Defense officials have been concerned that Obama hasn’t warned Netanyahu directly enough about the risks of a Israeli preemptive strike on Iran’s nuclear facilities, including for U.S. interests in the region such as bases in in Kuwait, Bahrain and Qatar, according to the official.
James Clapper, the U.S. director of national intelligence, said Jan. 31 that communication with Israel was good. “We’re doing a lot with the Israelis, working together with them,” he told the Senate intelligence panel.
The chairman of the U.S. Joint Chiefs of Staff, General Martin Dempsey, has said it is “premature” to resort to military force because sanctions are starting to have an impact on Iran. In a Jan. 26 interview with National Journal, Dempsey said he delivered a similar message of caution to Israel’s top leadership during a visit to the Jewish state in early January.
U.S. intelligence agencies think Iran is developing capabilities to produce nuclear weapons “should it choose to do so,” said Clapper.
“We do not know, however, if Iran will eventually decide to build nuclear weapons,” he said.
While leaders of both countries agree that time must be given to gauge the impact of the latest set of economic sanctions on Iran, Israel’s patience is shorter than that of the U.S., Ephraim Kam, deputy director of Tel Aviv University’s Institute for National Security Studies, said.
“It will take at least six months to see whether sanctions are effective and by then it may be too late,” said Kam, author of the 2007 book, “A Nuclear Iran: What Does it Mean, and What Can be Done.”
“We’re definitely using different clocks,” he said.
Israeli Army Chief of Staff Lieutenant-General Benny Gantz told the Herzliya conference on Feb. 1 that his nation must be “willing to deploy” its military assets because Iran may be within a year of gaining nuclear weapons capability. Gantz said international sanctions are starting to show some results.
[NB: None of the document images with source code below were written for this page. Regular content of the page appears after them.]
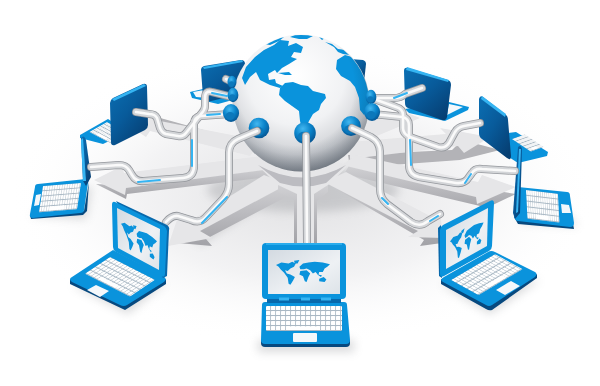
<!DOCTYPE html>
<html lang="en">
<head>
<meta charset="utf-8">
<title>Global computer network</title>
<style>
:root{--blue:#0a93dc;--blue-light:#35b4f2;--blue-dark:#0869ac;--navy:#07497f;--screen:#e3e8ed;--key:#fff;--key-gap:#a9b8c4;--arm-top:#e6e6e8;--arm-side:#b3b3b7;--arm-edge:#c9c9cc}
html,body{margin:0;background:#fff;overflow:hidden}
svg{display:block;width:600px;height:386px}
.blue{fill:var(--blue)}.light{fill:var(--blue-light)}.dark{fill:var(--blue-dark)}.navy{fill:var(--navy)}
.screen{fill:url(#screenGlow)}.pad{fill:#f4f8fb}
.arm-top{fill:var(--arm-top)}.arm-side{fill:var(--arm-side)}
.lid{fill:url(#lidShade)}.land{fill:var(--blue)}
.pipes{fill:none;stroke-linecap:round;stroke-linejoin:round}
.pipe-edge{stroke:#94979c;stroke-width:8}
.pipe-body{stroke:#d3d5d8;stroke-width:6.4}
.pipe-shine{stroke:#fafafa;stroke-width:2.6}
.pipe-reflection{fill:none;stroke:var(--blue-light);stroke-width:2;stroke-linecap:round}
</style>
</head>
<body>
<svg viewBox="0 0 600 386" role="img" aria-label="Eleven blue laptops connected by pipes to a central globe">
<defs>
<radialGradient id="floorShade"><stop offset="0" stop-color="#d2d2d5"/><stop offset=".55" stop-color="#ececee"/><stop offset="1" stop-color="#fff" stop-opacity="0"/></radialGradient>
<radialGradient id="globeShade" cx=".46" cy=".3" r=".72"><stop offset="0" stop-color="#fff"/><stop offset=".5" stop-color="#f1f2f4"/><stop offset=".8" stop-color="#cfd1d5"/><stop offset="1" stop-color="#94979d"/></radialGradient>
<radialGradient id="globeRim" cx=".46" cy=".38" r=".66"><stop offset=".65" stop-color="#123" stop-opacity="0"/><stop offset="1" stop-color="#123" stop-opacity=".34"/></radialGradient>
<radialGradient id="plugShade" cx=".4" cy=".3" r=".75"><stop offset="0" stop-color="#42b7f0"/><stop offset=".5" stop-color="#0a84cb"/><stop offset="1" stop-color="#06518d"/></radialGradient>
<linearGradient id="lidShade" x1="0" y1="0" x2=".8" y2="1"><stop offset="0" stop-color="#0b6fb3"/><stop offset=".5" stop-color="#085b9b"/><stop offset="1" stop-color="#063f73"/></linearGradient>
<linearGradient id="screenGlow" x1="0" y1="0" x2="1" y2="1"><stop offset="0" stop-color="#d3dae1"/><stop offset=".6" stop-color="#eef1f4"/><stop offset="1" stop-color="#dde3e8"/></linearGradient>
<linearGradient id="armShade" x1="0" y1="0" x2="0" y2="1"><stop offset="0" stop-color="#d2d2d5"/><stop offset="1" stop-color="#a2a2a7"/></linearGradient>
<filter id="soft" x="-30%" y="-30%" width="160%" height="160%"><feGaussianBlur stdDeviation="5"/></filter>
<clipPath id="globeClip"><circle cx="301" cy="103" r="68"/></clipPath>
<pattern id="keyCaps" width="5" height="5" patternUnits="userSpaceOnUse"><rect width="5" height="5" fill="var(--key-gap)"/><rect width="4.2" height="4.1" rx=".6" fill="var(--key)"/></pattern>
<g id="keyboard"><rect width="76" height="25" rx="1" fill="url(#keyCaps)"/><path d="M20 20.4H50V24H20Z" fill="var(--key)"/></g>
<path id="worldMap" class="land" d="M0 6 6 3 14 4 18 2 22 4 20 8 16 10 13 13 10 12 12 16 16 17 21 20 19 24 16 29 14 28 13 21 9 15 5 11 3 8ZM20 1 26 0 24 4 21 4ZM26 8 30 4 36 3 43 2 52 3 60 5 57 8 54 10 52 14 48 14 47 18 44 14 41 16 38 12 34 10 31 11 27 11ZM27 13 34 12 38 16 36 20 34 26 32 25 30 19 26 17ZM48 22 53 20 56 23 54 26 48 25ZM46 17 51 18 50 20Z"/>
<g id="plug"><circle r="9" fill="url(#plugShade)"/><ellipse cx="-1" cy="3" rx="5" ry="4" fill="#0c78bb"/></g>
<g id="rearPipes">
<path d="M234 83 226 79"/>
<path d="M232 97 212 92Q205 90 205 98V106Q205 110 201 114L186 133Q183 137 178 136L166 134Q162 133 160 128L157 118Q155 114 149 114L136 112"/>
<path d="M371 98 394 98Q401 98 405 94L422 88"/>
<path d="M374 99 396 107Q403 109 403 115V128Q403 134 410 137L438 147Q445 149 449 143L455 132Q458 127 464 126L480 123"/>
<path d="M230 114 201 116Q194 117 194 124V166Q194 177 183 178L144 181Q136 182 132 175L129 170Q126 165 119 165L91 167"/>
<path d="M373 114 402 117Q409 118 409 126V165Q409 175 419 177L456 183Q465 184 469 177L472 173Q475 168 482 169L515 171"/>
</g>
<g id="frontPipes">
<path d="M257 131 238 139Q229 143 229 153V184Q229 192 223 199L206 217Q200 224 191 220L178 216Q172 215 166 222"/>
<path d="M306 136 307 242"/>
<path d="M352 128 371 137Q380 142 380 152V189Q380 198 387 204L411 222Q420 228 428 221L440 214"/>
</g>
</defs>

<rect width="600" height="386" fill="#fff"/>
<g id="floor">
<ellipse cx="303" cy="196" rx="296" ry="150" fill="url(#floorShade)" opacity=".65"/>
<g filter="url(#soft)" fill="#85888d" opacity=".3">
<ellipse cx="303" cy="190" rx="96" ry="22"/><path d="M72 285 165 283 128 314ZM258 340H354V352H258ZM441 284 540 280 490 314ZM30 216 92 185 86 219ZM518 222 578 226 550 195ZM190 230 290 185 200 245Z"/>
</g>
</g>

<g id="arrow-platform">
<path class="arm-side" d="M146 114 146 123 240 153 250 143ZM452 150 462 140 500 150 460 160 350 168 348 155Z"/>
<path class="arm-top" d="M128 125 156 113 160 121 262 141 250 156 150 131 146 137Z"/>
<path class="arm-top" d="M350 142 446 134 440 128 490 137 464 153 458 146 350 159Z"/>
<path class="arm-top" d="M356 122 405 112 420 118 372 138Z"/>
<path fill="url(#armShade)" d="M96 184 126 199 127 194 268 177 262 166 130 186Z"/>
<path class="arm-top" d="M94 180 122 166 124 173 262 156 272 169 126 188 125 195Z"/>
<path fill="url(#armShade)" d="M344 174 480 206 478 212 516 194 480 188 350 164Z"/>
<path class="arm-top" d="M342 165 356 155 478 182 482 175 516 187 477 204 476 197Z"/>
<path fill="url(#armShade)" d="M178 243 212 246 206 239 286 197 282 182 180 230Z"/>
<path class="arm-top" d="M168 246 178 217 187 223 264 175 288 184 200 231 212 238Z"/>
<path fill="url(#armShade)" d="M328 184 424 240 420 246 442 243 438 228 338 172Z"/>
<path class="arm-top" d="M324 182 346 172 432 217 440 211 443 238 408 237 418 231Z"/>
<path fill="url(#armShade)" d="M278 184 297 194 297 243 314 243 314 194 328 184 328 192 317 201 317 243H294V200L278 192Z"/>
<path class="arm-top" d="M256 164 350 164 328 185 314 194 314 243H297V194L278 185Z"/>
<path d="M258 165Q303 190 346 165L326 183Q303 190 280 183Z" fill="#bcbcc1"/>
</g>

<g id="rear-laptops">
<g id="laptop-rear-left"><path class="blue" d="M190 92 203 89 240 98 218 104 192 98Z"/><path class="pad" d="M193 92 204 90 208 98 196 97Z"/><path class="lid" d="M204 66 241 60Q245 60 245 64V93L207 102Q203 102 203 97L201 70Q201 67 204 66Z"/><path class="light" d="M203 67 242 60 243 62 204 69Z"/></g>
<path id="laptop-rear-hidden" class="lid" d="M350 59 363 60Q366 61 366 64L364 82H352Z"/>
<g id="laptop-rear-right"><path class="blue" d="M405 109 449 102 469 107 468 110 445 121 409 113Z"/><path class="pad" d="M449 104 463 107 447 115Z"/><path class="lid" d="M408 68 448 80Q451 81 451 85L447 117Q446 121 442 120L408 108Q405 107 405 103L404 71Q404 67 408 68Z"/><path class="light" d="M407 67 449 80 448 82 406 70Z"/></g>
<g id="laptop-back-left"><path class="blue" d="M80 135 108 119 128 132 103 144 80 138Z"/><use href="#keyboard" transform="matrix(.3 .16 -.7 .4 107 122)"/><path class="lid" d="M113 98 143 84Q147 83 147 87L148 125Q148 128 145 130L115 145Q111 146 111 142L110 103Q110 100 113 98Z"/><path class="light" d="M112 99 144 84 146 86 114 101Z"/></g>
<g id="laptop-back-right"><path class="blue" d="M508 133 516 132 548 152 547 156 518 163 504 154Z"/><use href="#keyboard" transform="matrix(.17 -.06 .75 .5 512 139)"/><path class="lid" d="M483 97 505 114Q508 116 508 120L511 156Q511 161 507 158L482 139Q479 137 479 133L479 99Q480 95 483 97Z"/><path class="light" d="M482 96 506 114 505 117 481 99Z"/></g>
</g>

<g id="side-laptops">
<g id="laptop-left"><path class="navy" d="M30 215 84 211 89 182 87 211 83 215 31 219Z"/><path class="blue" d="M38 184 86 179Q89 179 88 183L84 210Q84 213 80 213L33 218Q29 218 30 214L35 187Q35 184 38 184Z"/><use href="#keyboard" transform="matrix(.5 -.04 -.16 1.05 43 186)"/><path class="pad" d="M36 195 41 194 39 205 34 206Z"/><path class="lid" d="M81 138Q84 134 86 140L91 177 86 186 83 181Z"/><path class="light" d="M81 140 83 138 86 181 83 181Z"/></g>
<g id="laptop-right"><path class="navy" d="M514 217 573 224 574 229 518 224Z"/><path class="blue" d="M518 187 567 192Q570 192 570 196L574 223Q574 227 570 227L518 221Q515 221 514 216Z"/><use href="#keyboard" transform="matrix(.42 .05 .06 1.15 526 190)"/><path class="pad" d="M561 204 569 205 571 213 562 213Z"/><path class="lid" d="M518 147Q521 144 522 149L520 213 515 219 513 213Z"/><path class="light" d="M519 149 521 149 518 212 516 213Z"/></g>
</g>

<g id="rear-pipe-run" class="pipes"><use href="#rearPipes" class="pipe-edge"/><use href="#rearPipes" class="pipe-body"/><use href="#rearPipes" class="pipe-shine"/></g>
<path class="pipe-reflection" d="M212 93 227 96M207 115 220 114M192 140V166M138 182 160 180M410 140 411 165M394 98 407 93M465 183 471 174"/>

<g id="globe">
<circle cx="301" cy="103" r="68.5" fill="url(#globeShade)"/>
<g clip-path="url(#globeClip)">
<path class="land" d="M242 78 246 67 255 57 264 50 274 45 280 40 289 41 288 46 296 43 303 47 301 53 294 52 291 57 297 59 289 64 282 68 277 73 275 70 268 74 269 80 275 79 276 83 283 86 280 88 270 85 260 80 256 72 250 77 245 85Z"/>
<path class="land" d="M264 44 276 38 284 37 279 41 270 45ZM290 37 300 33 313 36 307 39 299 39ZM278 73 289 72 292 75 285 75Z"/>
<path class="land" d="M280 88 285 83 293 82 301 85 308 86 313 91 325 94 326 98 321 104 319 110 313 114 309 121 306 128 302 129 300 121 299 111 292 106 285 101 279 95Z"/>
<path class="land" d="M337 60 345 55 352 57 358 65 364 72 369 88 369 105 364 115 360 110 359 98 355 87 350 81 341 76 336 69Z"/>
<path class="land" d="M325 42 332 44 338 49 346 50 350 55 343 54 338 52 334 47ZM318 36 325 38 322 40Z"/>
</g>
<circle cx="301" cy="103" r="68.5" fill="url(#globeRim)"/>
</g>

<g id="plugs-rear">
<use href="#plug" transform="translate(232 82) scale(.5 .7)"/><use href="#plug" transform="translate(233 95) scale(.6 .8)"/><use href="#plug" transform="translate(231 113) scale(.9 1)"/>
<use href="#plug" transform="translate(371 97) scale(.6 .8)"/><use href="#plug" transform="translate(372 112) scale(.9 1)"/>
</g>
<g id="plugs-front">
<use href="#plug" transform="translate(259 128) scale(1.15)"/><use href="#plug" transform="translate(305 133) scale(1.2)"/><use href="#plug" transform="translate(351 126) scale(1.1)"/>
</g>
<g id="front-pipe-run" class="pipes"><use href="#frontPipes" class="pipe-edge"/><use href="#frontPipes" class="pipe-body"/><use href="#frontPipes" class="pipe-shine"/></g>
<path class="pipe-reflection" d="M227 197 202 223M382 198 388 204M430 221 438 216"/>

<g id="laptop-front-left">
<path class="navy" d="M70 279 123 305 166 279V284L125 310 70 284Z"/>
<path class="blue" d="M113 250 163 276Q168 279 164 282L127 305Q124 307 120 305L72 282Q68 279 72 277Z"/>
<use href="#keyboard" transform="matrix(.59 .3 -1 .67 110 257)"/>
<path class="pad" d="M87 290 96 285 109 291 100 297Z"/>
<path class="dark" d="M116 201 167 225Q170 227 169 230L167 276 163 278Z"/>
<path class="blue" d="M115 202 164 226Q167 228 167 231L165 274Q165 278 161 276L116 252Q113 250 113 247L112 205Q112 201 115 202Z"/>
<path class="screen" d="M117 208 160 229 159 270 118 248Z"/>
<use href="#worldMap" transform="matrix(.6 .31 0 .95 121 218)"/>
</g>

<g id="laptop-front-right">
<path class="navy" d="M441 279 489 304 537 274V278L492 310Q489 311 486 309L441 284Z"/>
<path class="blue" d="M444 277 488 252Q491 250 495 252L535 272Q538 274 535 277L492 305Q489 307 486 305L443 282Q439 280 444 277Z"/>
<use href="#keyboard" transform="matrix(.58 -.34 1.1 .6 451 280)"/>
<path class="pad" d="M496 290 511 281 520 286 505 295Z"/>
<path class="dark" d="M438 228 441 225 442 278 439 276Z"/>
<path class="blue" d="M443 225 490 201Q494 199 494 203L492 246Q492 249 489 251L444 276Q440 278 440 274V230Q440 227 443 225Z"/>
<path class="screen" d="M446 230 488 208 487 246 446 269Z"/>
<use href="#worldMap" transform="matrix(.56 -.3 0 .92 450 236)"/>
</g>

<g id="laptop-front">
<path class="navy" d="M261 340H350V343Q350 347 346 347H265Q261 347 261 343Z"/>
<path class="blue" d="M265 302H344Q347 302 347 305L350 340Q350 344 346 344H265Q261 344 261 340L262 305Q262 302 265 302Z"/>
<use href="#keyboard" transform="matrix(1 0 0 1 266 306)"/>
<rect class="pad" x="293" y="333" width="24" height="9" rx="1"/>
<rect class="dark" x="267" y="296" width="74" height="7"/>
<rect class="blue" x="262" y="243" width="84" height="56" rx="4"/>
<path d="M266 244H342" stroke="var(--blue-light)" stroke-width="1.5"/>
<rect class="screen" x="268" y="250" width="72" height="44"/>
<use href="#worldMap" transform="matrix(.9 0 0 .85 276 260)"/>
<path d="M279 299H289M301 299H310M321 299H331" stroke="var(--blue-light)" stroke-width="3"/>
</g>
</svg>
</body>
</html>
Moshe Yaalon, Israel’s vice prime minister and its former top military commander, played down Iran’s ability to shelter its activities from a military attack. “It’s possible to strike all Iran’s facilities, and I say that out of my experience as IDF chief of staff,” he said at the conference, referring to the Israeli Defense Forces.
The U.S., its European allies and the International Atomic Energy Agency have challenged the government in Tehran to prove that its nuclear work is intended only for energy and medical research, as Iranian officials maintain.
Mehdi Khalaji, an Iran specialist at the Washington Institute for Near East Policy, said in an interview that he doubts that the U.S. or Iran will launch a military strike this year. Rather, he cited the possibility than Iran might stage a provocation and use any response as an excuse to launch an asymmetrical attack against U.S. and Israel targets using proxies such as Hezbollah
My advice is to keep praying for peace and preparing for some hard times to come….food, water, guns and ammo. Preparedness is not a bad idea especially considering the hardship you could experience if you don’t…
In an essential repeat of what preceded the Iraq war, the IAEA’s recent report on Iran looks like more of the same. In this video below learn more of what is really going on.
The IAEA- the International Atomic Energy Agency says Iran might be working on developing
The International Atomic Energy Agency doesn’t really have any intelligence capabilities of its own. It is relying on reports that are coming from others like Israel and the United States.
It’s all based on ‘suspicions’ and ‘hunches’. It’s all speculation
and grainy satellite photos. It’s so similar to the build up to the
Iraq war it might as well be an instant replay on ESPN.
In fact, the UN nuclear watchdog has found NO smoking gun, but has
succeeded nonetheless in providing a pretext for war.
Former CIA officer Philip Giraldi speaks with RT and expresses
grave doubts about the value of the IAEA report…
In this video below you will learn more info in addition to a post last year on US plans to further militarize the Persian gulf, a serious hot spot in the Middle East.
Here is the video;